→ Action item
Copy every line from the records that holds the word "lashes".

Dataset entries
● ● ● ● ●
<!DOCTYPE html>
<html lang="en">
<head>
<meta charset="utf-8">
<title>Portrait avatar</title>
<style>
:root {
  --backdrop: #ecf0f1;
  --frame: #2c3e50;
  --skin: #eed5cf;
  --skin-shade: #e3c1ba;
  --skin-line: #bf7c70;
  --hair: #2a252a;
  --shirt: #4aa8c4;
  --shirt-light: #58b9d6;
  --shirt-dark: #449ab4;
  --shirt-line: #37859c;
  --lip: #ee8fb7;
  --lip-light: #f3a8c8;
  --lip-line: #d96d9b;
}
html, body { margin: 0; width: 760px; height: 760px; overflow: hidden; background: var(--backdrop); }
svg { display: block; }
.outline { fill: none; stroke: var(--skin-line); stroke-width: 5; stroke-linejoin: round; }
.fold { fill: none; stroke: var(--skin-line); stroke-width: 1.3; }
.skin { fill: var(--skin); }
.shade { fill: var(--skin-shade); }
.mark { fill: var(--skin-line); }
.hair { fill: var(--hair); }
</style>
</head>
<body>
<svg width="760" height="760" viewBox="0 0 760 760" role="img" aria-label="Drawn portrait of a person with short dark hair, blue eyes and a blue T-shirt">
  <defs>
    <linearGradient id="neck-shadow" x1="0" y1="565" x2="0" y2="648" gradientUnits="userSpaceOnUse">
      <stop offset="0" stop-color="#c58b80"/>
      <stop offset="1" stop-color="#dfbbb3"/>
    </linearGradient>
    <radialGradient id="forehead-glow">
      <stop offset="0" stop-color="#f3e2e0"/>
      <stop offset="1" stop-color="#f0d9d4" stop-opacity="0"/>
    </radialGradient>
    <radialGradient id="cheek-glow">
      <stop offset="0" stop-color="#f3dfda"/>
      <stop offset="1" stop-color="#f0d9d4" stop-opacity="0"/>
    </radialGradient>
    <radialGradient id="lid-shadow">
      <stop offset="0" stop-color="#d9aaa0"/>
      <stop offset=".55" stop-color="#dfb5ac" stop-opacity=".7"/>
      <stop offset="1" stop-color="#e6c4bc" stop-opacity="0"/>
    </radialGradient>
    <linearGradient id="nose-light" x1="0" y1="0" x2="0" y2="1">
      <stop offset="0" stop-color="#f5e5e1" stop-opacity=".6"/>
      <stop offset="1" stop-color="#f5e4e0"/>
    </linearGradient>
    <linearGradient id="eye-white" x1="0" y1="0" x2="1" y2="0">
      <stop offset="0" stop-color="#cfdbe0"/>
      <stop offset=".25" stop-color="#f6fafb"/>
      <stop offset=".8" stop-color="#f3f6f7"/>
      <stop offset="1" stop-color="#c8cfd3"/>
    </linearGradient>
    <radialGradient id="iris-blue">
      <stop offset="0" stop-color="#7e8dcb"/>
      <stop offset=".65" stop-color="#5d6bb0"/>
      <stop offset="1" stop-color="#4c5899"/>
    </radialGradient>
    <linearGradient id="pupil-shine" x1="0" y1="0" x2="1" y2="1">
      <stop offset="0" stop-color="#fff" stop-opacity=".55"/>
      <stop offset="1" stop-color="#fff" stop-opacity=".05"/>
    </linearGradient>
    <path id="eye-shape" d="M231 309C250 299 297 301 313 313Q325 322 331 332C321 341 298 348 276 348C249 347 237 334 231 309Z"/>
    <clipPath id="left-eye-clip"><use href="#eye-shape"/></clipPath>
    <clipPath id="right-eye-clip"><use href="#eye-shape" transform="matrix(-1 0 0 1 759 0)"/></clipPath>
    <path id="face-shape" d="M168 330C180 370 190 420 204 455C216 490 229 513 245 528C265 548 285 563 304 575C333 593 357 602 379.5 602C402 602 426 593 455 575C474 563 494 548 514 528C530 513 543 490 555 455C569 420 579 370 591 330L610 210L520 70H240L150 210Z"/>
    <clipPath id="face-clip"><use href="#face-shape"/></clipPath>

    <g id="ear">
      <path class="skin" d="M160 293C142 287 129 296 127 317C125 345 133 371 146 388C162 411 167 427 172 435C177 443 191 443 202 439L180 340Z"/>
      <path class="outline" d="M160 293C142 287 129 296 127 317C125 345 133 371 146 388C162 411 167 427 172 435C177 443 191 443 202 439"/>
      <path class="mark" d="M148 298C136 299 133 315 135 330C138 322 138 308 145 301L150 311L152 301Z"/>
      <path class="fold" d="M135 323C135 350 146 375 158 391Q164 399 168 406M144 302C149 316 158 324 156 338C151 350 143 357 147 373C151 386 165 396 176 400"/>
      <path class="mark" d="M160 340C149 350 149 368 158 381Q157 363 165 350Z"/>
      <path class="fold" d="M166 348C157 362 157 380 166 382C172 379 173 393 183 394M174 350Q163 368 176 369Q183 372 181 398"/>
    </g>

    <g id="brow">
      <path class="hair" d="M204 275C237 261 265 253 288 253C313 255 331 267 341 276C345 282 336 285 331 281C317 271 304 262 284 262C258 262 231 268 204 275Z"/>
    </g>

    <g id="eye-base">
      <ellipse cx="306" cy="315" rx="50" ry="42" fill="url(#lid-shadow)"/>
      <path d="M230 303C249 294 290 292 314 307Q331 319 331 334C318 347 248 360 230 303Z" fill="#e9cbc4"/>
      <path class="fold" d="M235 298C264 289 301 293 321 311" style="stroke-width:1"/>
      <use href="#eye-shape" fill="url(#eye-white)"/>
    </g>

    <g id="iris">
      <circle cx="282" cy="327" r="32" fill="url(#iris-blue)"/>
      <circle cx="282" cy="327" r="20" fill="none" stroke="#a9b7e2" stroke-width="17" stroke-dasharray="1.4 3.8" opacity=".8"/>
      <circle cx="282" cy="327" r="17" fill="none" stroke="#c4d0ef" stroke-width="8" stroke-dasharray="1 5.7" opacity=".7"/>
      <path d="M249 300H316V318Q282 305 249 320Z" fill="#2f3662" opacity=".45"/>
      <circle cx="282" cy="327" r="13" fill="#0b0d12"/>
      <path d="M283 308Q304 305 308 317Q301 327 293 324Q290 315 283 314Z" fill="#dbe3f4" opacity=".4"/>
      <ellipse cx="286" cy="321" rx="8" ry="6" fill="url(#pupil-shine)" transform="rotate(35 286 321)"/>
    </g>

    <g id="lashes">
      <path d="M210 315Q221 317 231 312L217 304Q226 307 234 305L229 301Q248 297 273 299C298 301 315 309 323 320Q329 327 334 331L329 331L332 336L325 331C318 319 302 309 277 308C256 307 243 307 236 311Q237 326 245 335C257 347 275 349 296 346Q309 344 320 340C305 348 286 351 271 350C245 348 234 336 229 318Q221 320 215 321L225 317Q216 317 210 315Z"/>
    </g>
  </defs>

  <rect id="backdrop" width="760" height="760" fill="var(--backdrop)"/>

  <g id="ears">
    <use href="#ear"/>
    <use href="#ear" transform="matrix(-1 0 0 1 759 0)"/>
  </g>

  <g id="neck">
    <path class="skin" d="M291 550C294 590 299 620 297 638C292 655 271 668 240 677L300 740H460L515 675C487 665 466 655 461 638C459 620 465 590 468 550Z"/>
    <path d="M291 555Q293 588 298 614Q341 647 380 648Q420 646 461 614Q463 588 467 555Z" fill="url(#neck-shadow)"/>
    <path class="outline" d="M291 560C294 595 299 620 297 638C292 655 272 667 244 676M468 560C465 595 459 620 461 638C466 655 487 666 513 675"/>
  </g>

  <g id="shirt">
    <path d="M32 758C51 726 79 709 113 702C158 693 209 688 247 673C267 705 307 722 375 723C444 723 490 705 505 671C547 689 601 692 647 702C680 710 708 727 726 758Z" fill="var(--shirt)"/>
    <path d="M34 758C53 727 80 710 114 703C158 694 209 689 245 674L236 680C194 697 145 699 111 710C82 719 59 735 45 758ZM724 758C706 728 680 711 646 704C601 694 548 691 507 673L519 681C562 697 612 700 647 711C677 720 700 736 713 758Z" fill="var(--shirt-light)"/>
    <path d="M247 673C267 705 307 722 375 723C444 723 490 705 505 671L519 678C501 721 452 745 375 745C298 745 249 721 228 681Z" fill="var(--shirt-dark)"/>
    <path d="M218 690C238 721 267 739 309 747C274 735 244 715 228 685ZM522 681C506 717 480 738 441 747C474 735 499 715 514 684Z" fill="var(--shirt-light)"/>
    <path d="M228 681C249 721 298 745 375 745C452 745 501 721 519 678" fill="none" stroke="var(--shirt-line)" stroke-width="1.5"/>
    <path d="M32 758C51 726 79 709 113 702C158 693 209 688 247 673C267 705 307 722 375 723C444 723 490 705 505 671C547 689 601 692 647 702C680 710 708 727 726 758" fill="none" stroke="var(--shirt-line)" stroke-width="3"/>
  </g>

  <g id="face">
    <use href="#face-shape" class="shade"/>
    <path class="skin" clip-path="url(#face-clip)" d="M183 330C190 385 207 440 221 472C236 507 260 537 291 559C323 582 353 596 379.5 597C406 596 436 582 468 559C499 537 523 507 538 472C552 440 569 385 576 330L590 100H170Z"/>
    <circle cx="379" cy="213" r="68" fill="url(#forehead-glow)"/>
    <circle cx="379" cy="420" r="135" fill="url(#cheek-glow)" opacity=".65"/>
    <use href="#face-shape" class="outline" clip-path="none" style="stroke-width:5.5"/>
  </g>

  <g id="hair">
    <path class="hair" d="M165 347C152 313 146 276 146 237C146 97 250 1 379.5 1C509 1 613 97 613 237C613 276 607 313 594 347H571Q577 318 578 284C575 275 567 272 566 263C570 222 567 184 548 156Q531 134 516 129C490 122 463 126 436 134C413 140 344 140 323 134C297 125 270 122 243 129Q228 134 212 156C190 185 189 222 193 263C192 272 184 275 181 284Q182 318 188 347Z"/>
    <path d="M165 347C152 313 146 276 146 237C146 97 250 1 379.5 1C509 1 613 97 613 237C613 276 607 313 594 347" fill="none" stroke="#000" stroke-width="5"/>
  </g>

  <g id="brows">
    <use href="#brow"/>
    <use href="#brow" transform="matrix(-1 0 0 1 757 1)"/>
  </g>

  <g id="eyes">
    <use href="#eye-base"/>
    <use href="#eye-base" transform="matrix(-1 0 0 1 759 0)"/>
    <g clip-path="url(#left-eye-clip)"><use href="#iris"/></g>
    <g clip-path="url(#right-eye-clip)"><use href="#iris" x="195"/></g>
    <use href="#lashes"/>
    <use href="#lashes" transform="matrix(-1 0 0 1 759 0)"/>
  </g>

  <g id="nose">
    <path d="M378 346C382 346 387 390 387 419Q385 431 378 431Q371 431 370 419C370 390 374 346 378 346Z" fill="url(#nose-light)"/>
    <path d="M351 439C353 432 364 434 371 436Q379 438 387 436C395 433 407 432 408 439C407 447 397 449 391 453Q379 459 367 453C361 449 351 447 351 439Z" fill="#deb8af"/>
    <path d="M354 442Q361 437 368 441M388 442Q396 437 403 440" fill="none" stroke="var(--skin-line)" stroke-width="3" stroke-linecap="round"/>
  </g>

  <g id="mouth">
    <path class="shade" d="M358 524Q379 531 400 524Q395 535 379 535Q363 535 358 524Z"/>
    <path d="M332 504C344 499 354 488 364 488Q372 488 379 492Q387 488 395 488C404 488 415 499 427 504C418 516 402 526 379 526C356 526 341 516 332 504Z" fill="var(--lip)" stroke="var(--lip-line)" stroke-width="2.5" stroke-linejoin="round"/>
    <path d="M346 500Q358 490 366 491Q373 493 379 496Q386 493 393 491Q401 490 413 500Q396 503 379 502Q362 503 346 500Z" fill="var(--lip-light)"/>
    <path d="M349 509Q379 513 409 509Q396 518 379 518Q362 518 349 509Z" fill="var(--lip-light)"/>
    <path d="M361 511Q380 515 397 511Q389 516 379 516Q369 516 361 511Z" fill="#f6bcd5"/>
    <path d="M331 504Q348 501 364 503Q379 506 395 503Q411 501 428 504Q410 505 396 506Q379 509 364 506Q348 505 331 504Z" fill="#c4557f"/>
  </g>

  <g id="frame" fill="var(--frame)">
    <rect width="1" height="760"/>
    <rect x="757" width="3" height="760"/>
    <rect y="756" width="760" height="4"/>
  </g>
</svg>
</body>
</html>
● ● ● ● ●
→ Exercise answer
    <g id="lashes">
    <use href="#lashes"/>
    <use href="#lashes" transform="matrix(-1 0 0 1 759 0)"/>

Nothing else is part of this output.